Iron mining was once one of the Midwest’s most lucrative economic endeavors. During the mid-to-late 19th century, mines were established throughout the region — including several in Michigan. While iron mining is certainly no longer a major source of employment for workers in the Great Lakes State, Michiganders and tourists can still experience remnants of the mining boom with a visit to the Iron Mountain Iron Mine.
Located near the aptly named town of Iron Mountain, the Iron Mountain Iron Mine is a popular tourist attraction that allows visitors to explore iron mining as it existed during its peak years. It can be accessed off of Highway 2 in Michigan’s Upper Peninsula.
The Iron Mine attraction was established in 1956 after three local businessmen were inspired to offer tourists a glimpse into what was once a top exportation operation in the region. The East Vulcan mine was “re-discovered,” thus jumpstarting the creation of a public tour service. The first photo above shows some of the mine’s earliest shift miners, circa 1892, while the second captures the construction of mine tour routes.
Between Memorial Day and mid-October each year, visitors can take tours of the underground mine seven days a week. Whether you’re visiting independently or organizing a school trip, you’ll be enthralled with your visit to the mine.
During its operating years, the mine produced an incredible 21,624,000 tons of iron ore for the Midwest’s steel mills. During your tour, you’ll ride a small train car 400 feet underground for a firsthand look at the mine’s series of tunnels and drifts.
Geology enthusiasts will enjoy perusing the mine’s rock shop, which prides itself on being the largest of its kind in the Upper Peninsula. Check out a variety of gems, minerals, and stones or enjoy the wide selection of souvenirs.
Iron Mountain is also home to what it has dubbed “The World’s Largest Miner.” He’s tough to miss: Big John, as he’s affectionately known, towers above the entrance to the mine site, mining pick in hand. Don't leave Iron Mountain without posing for a photo with this local landmark.
Visitors from across the country consistently rave about the educational experience offered by the mine. If you’re looking to learn more about the methods, dangers, and rewards of iron mining and have a little fun along the way, make Iron Mountain your next stop in beautiful Michigan.

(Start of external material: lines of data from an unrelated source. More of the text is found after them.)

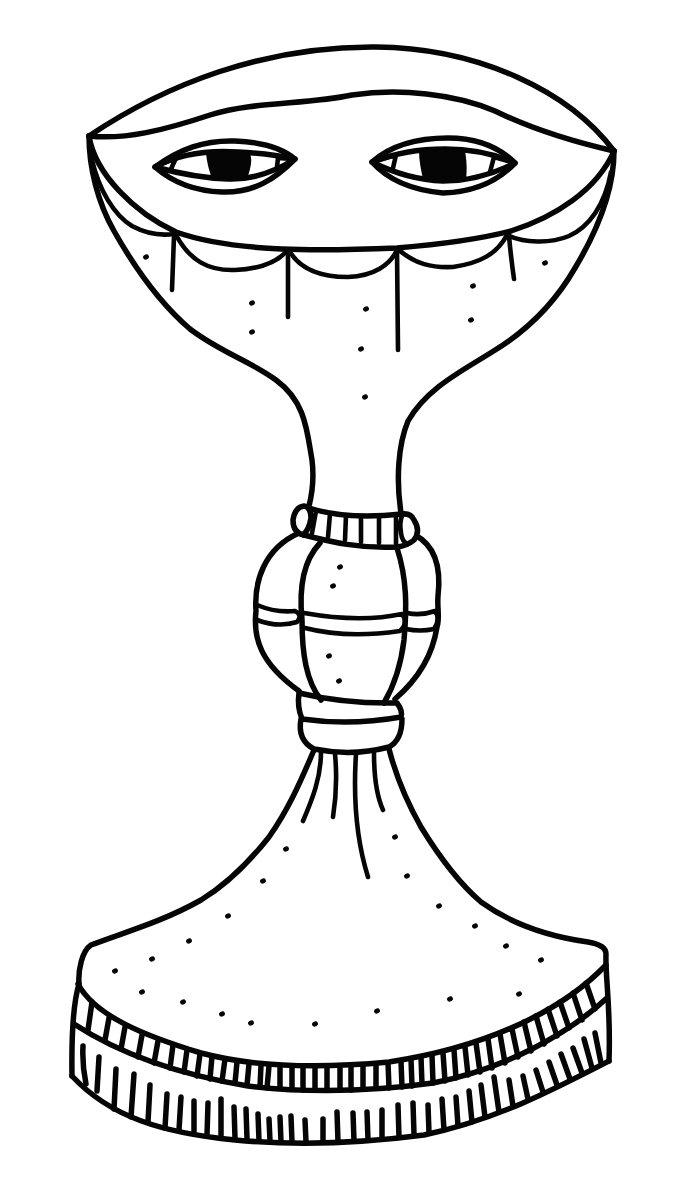
<!DOCTYPE html>
<html lang="en">
<head>
<meta charset="utf-8">
<title>Chalice with eyes</title>
<style>
:root { --ink: #050505; --paper: #ffffff; }
html, body { margin: 0; background: var(--paper); overflow: hidden; }
svg { display: block; width: 685px; height: 1200px; }
.ink { fill: none; stroke: var(--ink); stroke-width: 5.5; stroke-linecap: round; stroke-linejoin: round; }
.fine { stroke-width: 4.6; }
.solid { fill: var(--ink); }
.paper { fill: var(--paper); }
</style>
</head>
<body>
<svg viewBox="0 0 685 1200" role="img" aria-label="Line drawing of a chalice with two eyes in its bowl">
<defs>
<ellipse id="dot" rx="3" ry="2.5" transform="rotate(-25)"/>
</defs>

<g id="bowl" class="ink">
<path d="M89 136C165 85 262 46 376 47C480 48 570 92 614 151"/>
<path d="M89 136C125 140 165 130 210 115C255 101 305 105 352 95C400 88 455 94 495 111C530 128 570 141 614 151"/>
<path d="M89 136C95 174 135 213 176 232C235 253 325 251 397 248C445 244 480 239 511 231C555 217 597 190 614 151"/>
<path d="M89 136C89 168 98 203 114 231C136 270 162 305 190 329C220 352 252 362 276 380C306 402 307 432 312 460C314 476 313 490 309 506"/>
<path d="M614 151C614 190 596 233 575 268C552 308 522 334 492 352C462 371 427 388 408 421C398 445 396 480 401 513"/>
<path class="fine" d="M92 160C99 190 114 215 132 226C147 234 160 236 174 234M176 235C190 261 209 271 235 270C260 269 277 262 287 251M290 252C301 270 322 277 348 277C374 276 390 265 397 250M399 250C415 264 432 268 453 267C480 263 497 254 507 235M507 235C524 243 550 244 569 236C589 227 605 205 611 172"/>
<path class="fine" d="M174 236L172 290M288 253V317M397 250L398 350M509 236Q511 258 514 279"/>
</g>

<g id="eyes">
<g class="ink">
<path d="M155 167C180 149 204 140 235 141C261 142 282 148 295 159C275 179 254 193 222 192C194 191 171 181 155 167Z"/>
<path d="M155 167C179 154 207 150 238 152C260 153 277 155 295 159C276 171 255 180 228 179C201 178 177 173 155 167Z"/>
<path d="M372 162C389 147 413 138 448 138C477 138 499 147 515 163C498 181 475 192 443 193C411 190 388 180 372 162Z"/>
<path d="M372 162C395 153 417 149 445 149C471 149 495 154 515 163C493 174 470 181 443 181C415 180 392 172 372 162Z"/>
</g>
<path class="solid" d="M206 153L250 154C253 161 250 170 247 179Q229 182 212 178C208 168 207 161 206 153ZM419 150L465 151C467 162 467 171 466 179Q444 184 423 179C421 170 419 161 419 150Z"/>
<path class="ink fine" d="M158 165L176 158L171 169M292 159L278 158L277 167M376 161L396 155L393 168M511 162L494 157L490 172"/>
</g>

<g id="knop" class="ink">
<path d="M299 533C263 549 254 583 256 611C253 638 260 663 299 691"/>
<path d="M415 535C436 546 441 570 438 596C437 608 440 618 437 627C432 659 416 681 395 699"/>
<path d="M320 543C303 561 299 590 302 620C302 653 306 681 321 700"/>
<path d="M397 548C407 579 407 607 404 640C401 665 395 684 384 703"/>
<path class="fine" d="M257 605Q276 613 295 611Q303 615 297 622Q278 628 257 620M304 613C338 619 374 620 402 614Q409 623 400 631C365 636 332 635 305 628M407 613Q421 616 435 611Q441 619 434 629Q420 632 406 629"/>
</g>

<g id="upper-collar" class="ink">
<path class="paper" d="M309 508C334 516 367 518 402 514Q411 513 414 520Q421 531 414 540Q407 546 397 547C361 549 331 542 304 535Q293 533 293 520Q295 507 304 506Q311 507 311 518Q309 530 303 535"/>
<path class="fine" d="M316 511L312 533M330 514L328 537M346 515L345 540M361 517V542M379 517V543M396 516V544M403 514Q399 521 401 533Q402 542 408 544"/>
</g>

<g id="lower-collar" class="ink">
<path d="M299 693Q345 704 397 703Q403 711 401 717Q350 726 302 719Q297 707 299 693Z"/>
<path d="M301 719Q297 740 314 749C344 755 370 752 389 747Q402 740 402 719"/>
</g>

<g id="foot" class="ink">
<path d="M314 750C300 783 288 810 269 837C246 866 224 886 201 900C162 922 125 932 91 945C82 951 78 970 79 984"/>
<path d="M389 749C397 780 408 804 421 827C440 858 460 884 481 902C514 926 553 937 588 942Q606 945 606 954C605 975 611 1008 609 1061"/>
<path d="M79 984Q71 1010 72 1076"/>
<path class="fine" d="M321 752C321 778 312 800 303 821M335 754Q338 786 333 817M356 754C353 800 357 842 368 877M374 753Q374 790 383 810"/>
<path d="M78 984C95 1016 145 1036 201 1053C257 1068 325 1068 389 1062C475 1049 556 1017 606 965"/>
<path d="M74 1024C126 1058 188 1076 248 1086C315 1094 375 1091 433 1083C505 1069 568 1034 607 998"/>
<path d="M72 1076C110 1117 163 1133 235 1140C300 1146 363 1143 424 1135C495 1120 551 1091 609 1061"/>
</g>

<g id="rim-blocks" class="ink">
<path d="M92 1002L88 1030M109 1018L105 1040M125 1027L121 1049M142 1035L138 1057M158 1041L154 1063M173 1045L170 1068M187 1050L184 1072M200 1054L197 1076M212 1056L210 1079M225 1059L222 1081M237 1062L235 1083M249 1064L247 1085M261 1065L260 1087M269 1066L267 1088M280 1067V1088M292 1067V1089M303 1067V1090M315 1067V1090M327 1066V1090M340 1066V1090M351 1066V1090M363 1065V1089M376 1064V1088M388 1063L389 1088M401 1061L402 1087M411 1059L412 1086M421 1057L422 1084M432 1055L433 1083M443 1053L445 1081M454 1050L456 1078M465 1047L468 1075M476 1043L480 1072M488 1039L492 1068M500 1034L505 1063M512 1029L518 1057M524 1022L531 1051M536 1016L544 1044M548 1009L557 1036M560 1002L569 1028M573 993L582 1020M586 983L595 1009"/>
</g>

<g id="fringe" class="ink">
<path d="M83 1046Q82 1065 86 1084M99 1057L97 1091M116 1069L114 1109M134 1074L131 1117M150 1085L148 1122M167 1094L165 1128M181 1097L179 1130M194 1101V1132M208 1103L207 1135M221 1099V1136M234 1107L235 1138M246 1109L247 1139M258 1114L259 1141M269 1119L270 1141M280 1117L281 1142M291 1116L292 1142M305 1120L306 1142M323 1119V1142M337 1112L338 1142M353 1113L354 1141M367 1112L368 1140M382 1110V1138M398 1105L399 1137M413 1103L414 1134M428 1105L429 1133M442 1099L444 1130M456 1097L458 1126M469 1091L472 1122M481 1085L485 1117M494 1077L499 1112M509 1080L513 1106M523 1076L528 1099M536 1070L543 1092M549 1062L557 1085M561 1054L570 1079M573 1048L582 1073M584 1039L592 1068M595 1033L601 1063"/>
</g>

<g id="speckles" class="solid">
<use href="#dot" x="146" y="257"/><use href="#dot" x="252" y="303"/><use href="#dot" x="252" y="332"/><use href="#dot" x="366" y="309"/><use href="#dot" x="361" y="349"/><use href="#dot" x="365" y="397"/><use href="#dot" x="473" y="286"/><use href="#dot" x="471" y="320"/><use href="#dot" x="545" y="263"/>
<use href="#dot" x="340" y="567"/><use href="#dot" x="333" y="586"/><use href="#dot" x="329" y="656"/><use href="#dot" x="339" y="681"/>
<use href="#dot" x="286" y="849"/><use href="#dot" x="263" y="881"/><use href="#dot" x="228" y="916"/><use href="#dot" x="189" y="941"/><use href="#dot" x="152" y="959"/><use href="#dot" x="115" y="971"/><use href="#dot" x="142" y="992"/><use href="#dot" x="183" y="1002"/><use href="#dot" x="222" y="1014"/><use href="#dot" x="251" y="1023"/><use href="#dot" x="315" y="1024"/><use href="#dot" x="377" y="1011"/><use href="#dot" x="450" y="999"/><use href="#dot" x="519" y="994"/><use href="#dot" x="541" y="960"/><use href="#dot" x="506" y="946"/><use href="#dot" x="475" y="926"/><use href="#dot" x="439" y="906"/><use href="#dot" x="407" y="876"/><use href="#dot" x="395" y="837"/>
</g>
</svg>
</body>
</html>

Does your family have any connection to Michigan’s mining and exportation history? We’d love to hear your story in the comment section.